I duck into my final stop, a fine jewelry seller called Bucherer, which by now is filled to the brim with rich-looking people a few glasses deep, hiding from the rain and chatting in tight circles. I edge my way through the crowd, nodding bon soir to the shopkeepers lining the wall; there are servers with plates of smoked salmon sandwiches on moist rye bread, with fresh fruits and berries on high tables. I find the bar and extend my glass with a thankful smile, and I am poured a glass of 2014 Clos de Bonnet, an artfully made sparkling wine bottled in Rolle, which I can see from my balcony. Having never tried it before, I am smacked in the face by the aroma wafting up over the lip of my glass, that of fresh strawberries, and a blade of happiness one could imagine tasting like powdered sugar, but with no semblance of sweetness. I sip the sparkler, and the millions of tiny, fine bubbles froth on my tongue, carrying with them bushels of ripe, sun kissed strawberries plucked on a brisk Swiss morning in 2014. Never before have I tasted red fruits from a fine sparkling wine, done so elegantly and not at all kitschy. I’m in love. The face I make into the glass after my first sip gives me away, and I’m immediately introduced to the winemaker, Monsieur Bonnet, who speaks some English. He shakes my hand. I tell him his wine, out of all the others I tasted, was my favorite, hands down. He nods, knowingly and proudly. He has received this same praise many times before.
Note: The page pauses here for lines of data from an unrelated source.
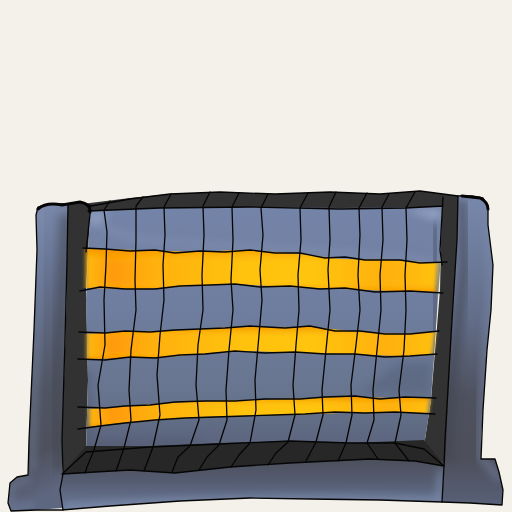
<!DOCTYPE html>
<html lang="en">
<head>
<meta charset="utf-8">
<title>Electric heater</title>
<style>
:root{--paper:#f4f1ea;--ink:#050505;--frame:#323232;--floor:#272727;--steel:#6f7e9f;--steel-dark:#4b5063;--glow:#ffc20c;--ember:#ff9a08}
html,body{margin:0;height:100%;overflow:hidden;background:var(--paper)}
svg{display:block;width:512px;height:512px}
.frame{fill:var(--frame)}
.floor{fill:var(--floor)}
.outline{fill:none;stroke:var(--ink);stroke-width:1.3;stroke-linejoin:round;stroke-linecap:round}
.s0{stop-color:#8494b8}.s1{stop-color:var(--steel)}.s2{stop-color:var(--steel-dark)}
.g0{stop-color:var(--ember)}.g1{stop-color:var(--glow)}
</style>
</head>
<body>
<svg viewBox="0 0 512 512" role="img" aria-label="Drawing of an electric bar heater with three glowing bars behind a wire grille">
<defs>
<linearGradient id="back-panel" x1="0" y1="0" x2="0" y2="1"><stop offset="0" stop-color="#7484a8"/><stop offset=".4" class="s1"/><stop offset=".75" stop-color="#68758f"/><stop offset="1" stop-color="#59627a"/></linearGradient>
<linearGradient id="left-side" x1="0" y1="0" x2=".1" y2="1"><stop offset="0" stop-color="#7f8eb2"/><stop offset=".3" stop-color="#65718f"/><stop offset=".65" stop-color="#505563"/><stop offset=".85" stop-color="#4e505c"/><stop offset="1" stop-color="#5e6780"/></linearGradient>
<linearGradient id="right-side" x1="0" y1="0" x2="0" y2="1"><stop offset="0" stop-color="#77860a" stop-opacity="0"/><stop offset="0" stop-color="#7888ac"/><stop offset=".4" stop-color="#626d88"/><stop offset=".65" stop-color="#4e515e"/><stop offset=".85" stop-color="#4d4f5a"/><stop offset="1" stop-color="#586078"/></linearGradient>
<linearGradient id="base-panel" x1="0" y1="0" x2="0" y2="1"><stop offset="0" stop-color="#4c4f5b"/><stop offset=".45" stop-color="#555d72"/><stop offset="1" stop-color="#6c7a9a"/></linearGradient>
<linearGradient id="glow" gradientUnits="userSpaceOnUse" x1="80" y1="0" x2="440" y2="0"><stop offset="0" class="g1"/><stop offset=".09" class="g0"/><stop offset=".2" stop-color="#ffb00a"/><stop offset=".45" class="g1"/><stop offset=".65" stop-color="#ffc40c"/><stop offset=".85" stop-color="#ffb00a"/><stop offset="1" class="g1"/></linearGradient>
<linearGradient id="bar-shade" x1="0" y1="0" x2="0" y2="1"><stop offset="0" stop-color="#f08a00" stop-opacity=".7"/><stop offset=".35" stop-color="#ffc000" stop-opacity="0"/><stop offset=".75" stop-color="#ffc000" stop-opacity="0"/><stop offset="1" stop-color="#f59000" stop-opacity=".7"/></linearGradient>
<filter id="soft" x="-20%" y="-50%" width="140%" height="200%"><feGaussianBlur stdDeviation="4"/></filter>
<filter id="bar-ends" x="-5%" y="-20%" width="110%" height="140%"><feGaussianBlur stdDeviation="2 .4"/></filter>
<path id="left-shape" d="M38 207Q50 202 70 204L66 300L62 470L62 508L36 510L11 511L8 503L10 483L17 477L28 475L29 440L34 330L37 250L36 215Z"/>
<path id="right-shape" d="M456 197L472 196L483 198L488 206L488 225L493 265L491 310L487 350L483 410L481 440L481 459L495 459L499 472L503 490L502 505L470 503L442 502L444 466L452 320Z"/>
<path id="base-shape" d="M62 474L130 470L175 473L230 467L290 463L370 459L415 461L444 466L442 502L380 500L310 499L250 498L180 501L110 506L62 510Z"/>
<path id="back-shape" d="M90 211L160 208L250 207L340 208L442 207L440 270L435 340L431 400L424 446L350 444L290 442L220 444L150 449L86 454L88 380L86 300Z"/>
<path id="bar-top" d="M86 249L135 250L190 252L245 250L300 254L340 259L390 260L438 263L436 292L395 291L345 289L290 287L235 284L190 286L140 289L86 288Z"/>
<path id="bar-middle" d="M87 334L130 331L170 331L215 328L260 327L310 327L360 332L400 334L435 332L432 355L400 356L350 354L300 353L250 351L210 353L165 357L125 358L87 359Z"/>
<path id="bar-bottom" d="M89 409L130 406L170 403L210 401L260 400L310 398L350 397L390 398L430 398L428 413L390 413L340 413L290 415L240 416L200 417L160 420L120 423L89 427Z"/>
<clipPath id="left-clip"><use href="#left-shape"/></clipPath>
<clipPath id="right-clip"><use href="#right-shape"/></clipPath>
<clipPath id="base-clip"><use href="#base-shape"/></clipPath>
<clipPath id="back-clip"><use href="#back-shape"/></clipPath>
</defs>
<rect width="512" height="512" fill="#f4f1ea"/>

<g id="housing">
<use href="#left-shape" fill="url(#left-side)"/>
<g clip-path="url(#left-clip)" filter="none">
<path d="M42 206L40 290L34 400L32 470" fill="none" stroke="#8595b8" stroke-width="5" opacity=".55" filter="url(#soft)"/>
<path d="M66 215L62 300L55 400L60 470" fill="none" stroke="#454852" stroke-width="12" opacity=".6" filter="url(#soft)"/>
<path d="M34 505L10 509L10 485L30 478" fill="none" stroke="#7483a4" stroke-width="6" opacity=".6" filter="url(#soft)"/>
</g>
<use href="#right-shape" fill="url(#right-side)"/>
<g clip-path="url(#right-clip)">
<path d="M462 200L464 270L452 380L446 460" fill="none" stroke="#414550" stroke-width="10" opacity=".6" filter="url(#soft)"/>
<path d="M488 225L491 290L482 400L480 455L500 480" fill="none" stroke="#7d8cae" stroke-width="6" opacity=".65" filter="url(#soft)"/>
</g>
<use href="#base-shape" fill="url(#base-panel)"/>
<g clip-path="url(#base-clip)">
<path d="M64 508Q250 495 440 501L441 470" fill="none" stroke="#8ea0c4" stroke-width="6" opacity=".6" filter="url(#soft)"/>
</g>
</g>

<g id="inner-frame">
<path class="frame" d="M66 207L90 203L130 198L170 194L220 192L275 194L330 192L380 194L420 191L458 196L458 211L88 212Z"/>
<path class="frame" d="M68 205L82 202L91 206L90 214L86 290L88 380L86 450L63 474L62 440L66 320Z"/>
<path class="frame" d="M442 196L458 197L457 240L452 320L445 465L424 446L431 400L440 290Z"/>
<path class="floor" d="M86 450L150 446L220 443L290 441L350 443L424 442L445 466L415 461L370 459L290 463L230 467L175 473L130 470L62 474Z"/>
</g>

<g id="reflector">
<use href="#back-shape" fill="url(#back-panel)"/>
<g clip-path="url(#back-clip)">
<path d="M88 212Q110 238 160 242T300 250L440 262" fill="none" stroke="#8796b6" stroke-width="7" opacity=".5" filter="url(#soft)"/>
<path d="M405 210L440 220V210Z" fill="#a6b4d2" opacity=".8" filter="url(#soft)"/>
<path d="M88 212L112 212L92 228Z" fill="#9aa9c8" opacity=".7" filter="url(#soft)"/>
<path d="M436 225L434 440" stroke="#4d566c" stroke-width="12" opacity=".6" filter="url(#soft)"/>
<path d="M88 370L88 445L200 443" fill="none" stroke="#515a70" stroke-width="9" opacity=".5" filter="url(#soft)"/>
<path d="M400 362L432 362L430 394L360 392Z" fill="#535d75" opacity=".45" filter="url(#soft)"/>
</g>
<path class="floor" d="M86 446L150 446L220 443L290 441L350 443L424 440L445 466L415 461L370 459L290 463L230 467L175 473L130 470L62 474Z"/>
</g>

<g id="heating-bars" filter="url(#bar-ends)">
<use href="#bar-top" fill="url(#glow)"/><use href="#bar-top" fill="url(#bar-shade)"/>
<use href="#bar-middle" fill="url(#glow)"/><use href="#bar-middle" fill="url(#bar-shade)"/>
<use href="#bar-bottom" fill="url(#glow)"/><use href="#bar-bottom" fill="url(#bar-shade)"/>
</g>

<g id="bar-outlines" class="outline">
<path d="M83 248L105 249L130 251L155 250L175 253L200 251L225 252L250 250L275 253L300 253L325 258L345 257L365 260L400 260L420 263L447 262"/>
<path d="M80 291L100 287L125 289L155 289L180 286L210 285L235 284L260 287L290 286L320 289L345 288L375 292L410 291L443 293"/>
<path d="M79 332L105 333L125 331L150 332L175 330L200 329L225 328L250 326L285 328L310 326L335 331L360 331L385 334L410 334L439 331"/>
<path d="M78 359L105 360L130 357L155 358L180 355L205 354L235 351L265 353L295 352L325 354L355 354L385 357L410 356L437 354"/>
<path d="M78 407L105 408L125 406L150 405L175 402L205 401L235 401L265 399L300 399L325 397L355 396L380 399L405 397L436 398"/>
<path d="M78 429L100 426L125 423L155 420L185 418L215 417L245 416L275 415L305 414L335 412L365 413L395 412L435 414"/>
</g>

<g id="grille" class="outline">
<path d="M110 201L104 210L107 232L106 265L104 300L105 345L98 385L101 425L94 450L87 467L85 473"/>
<path d="M143 197L136 206L136 240L135 280L136 310L131 350L129 390L131 420L124 448L116 471"/>
<path d="M171 194L164 207L165 235L163 265L164 300L160 335L157 375L160 415L153 447L144 471"/>
<path d="M210 192L203 206L204 235L202 275L203 310L198 345L196 385L199 420L190 446L178 457L172 472"/>
<path d="M239 193L232 207L233 240L231 280L233 310L229 350L226 390L227 420L219 445L207 457L199 470"/>
<path d="M268 194L261 208L263 235L260 270L262 300L259 335L255 380L256 410L250 443L239 455L231 467"/>
<path d="M308 193L300 208L301 240L298 275L299 310L296 345L293 385L295 415L288 442L276 453L268 465"/>
<path d="M336 192L329 207L330 240L328 270L330 310L326 350L322 390L323 415L316 442L306 461"/>
<path d="M367 193L359 208L360 235L358 275L360 310L356 345L351 385L352 415L346 443L338 461"/>
<path d="M389 194L382 207L383 240L380 275L381 310L377 350L373 390L374 420L367 443L378 459"/>
<path d="M415 192L406 208L407 240L405 275L406 310L404 350L399 390L401 415L395 443L409 461"/>
</g>

<g id="contours" class="outline">
<path d="M38 207L48 204L68 204L82 202L91 206L130 199L170 194L220 192L275 194L330 192L380 194L420 191L458 196L472 196L483 198L488 206L488 225L493 265L491 310L487 350L483 410L481 459L495 459L499 472L503 490L502 505L470 503L442 502L380 500L310 499L250 498L180 501L110 506L62 510L36 510L11 511L8 503L10 483L17 477L28 475L29 440L34 330L37 250L36 215Z"/>
<path d="M68 205L67 260L65 340L62 440L63 474L60 490L63 510"/>
<path d="M90 206V214L86 252M88 211L160 208L250 207L340 209L405 208L443 206M443 197L440 250L442 265M458 196L457 240L452 320L445 440L444 466L442 502"/>
<path d="M62 474L95 472L130 470L175 473L230 467L290 463L370 459L415 461L444 466L424 449L395 443L350 443L290 441L220 444L150 447L86 452Z"/>
<path d="M38 209Q46 202 62 205L80 202Q91 204 90 212M462 196L480 198Q488 202 488 209" stroke-width="3"/>
</g>
</svg>
</body>
</html>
I stand against the wall, thoughtfully sipping my new favorite sparkling wine, watching the crowd splash in and out, like the cycling of the tides. The card of my new friend from Hermès is lining my back pocket; my mini Stella handbag rests at my side, the long metal chain strapped across my body messenger-style.
Why do I like this so much?
Could it possibly be the fine clothes that rich people wear to events like this: the suits, the jewelry, the handbags? Or maybe could it be the community aspect: the plates of hors d’oeuvres; everyone is wearing the same fuchsia bracelet; the luxury shops with doors open wide after 6pm? Or could it be that I love the exclusivity of it all: the list of names, the inside information, the high art, and the coveted vintage poured without hesitation? The vintner himself stands behind the bar, extending a hand.
I just like to like things. And the better the things are, the more I like them. It’s that simple. I guess I desire to be on that list, and many more in the future; but not to someday grow tired, oversaturated with experiences, showing up late with a sour grapes look on my face. I’m happy making chili on weeknights. But I live for those blissful moments with the feel of fresh, soft cotton underneath my fingertips; trading Harry Winston secrets in a spiked jean jacket; and the taste of crisp, ripe strawberries on my tongue.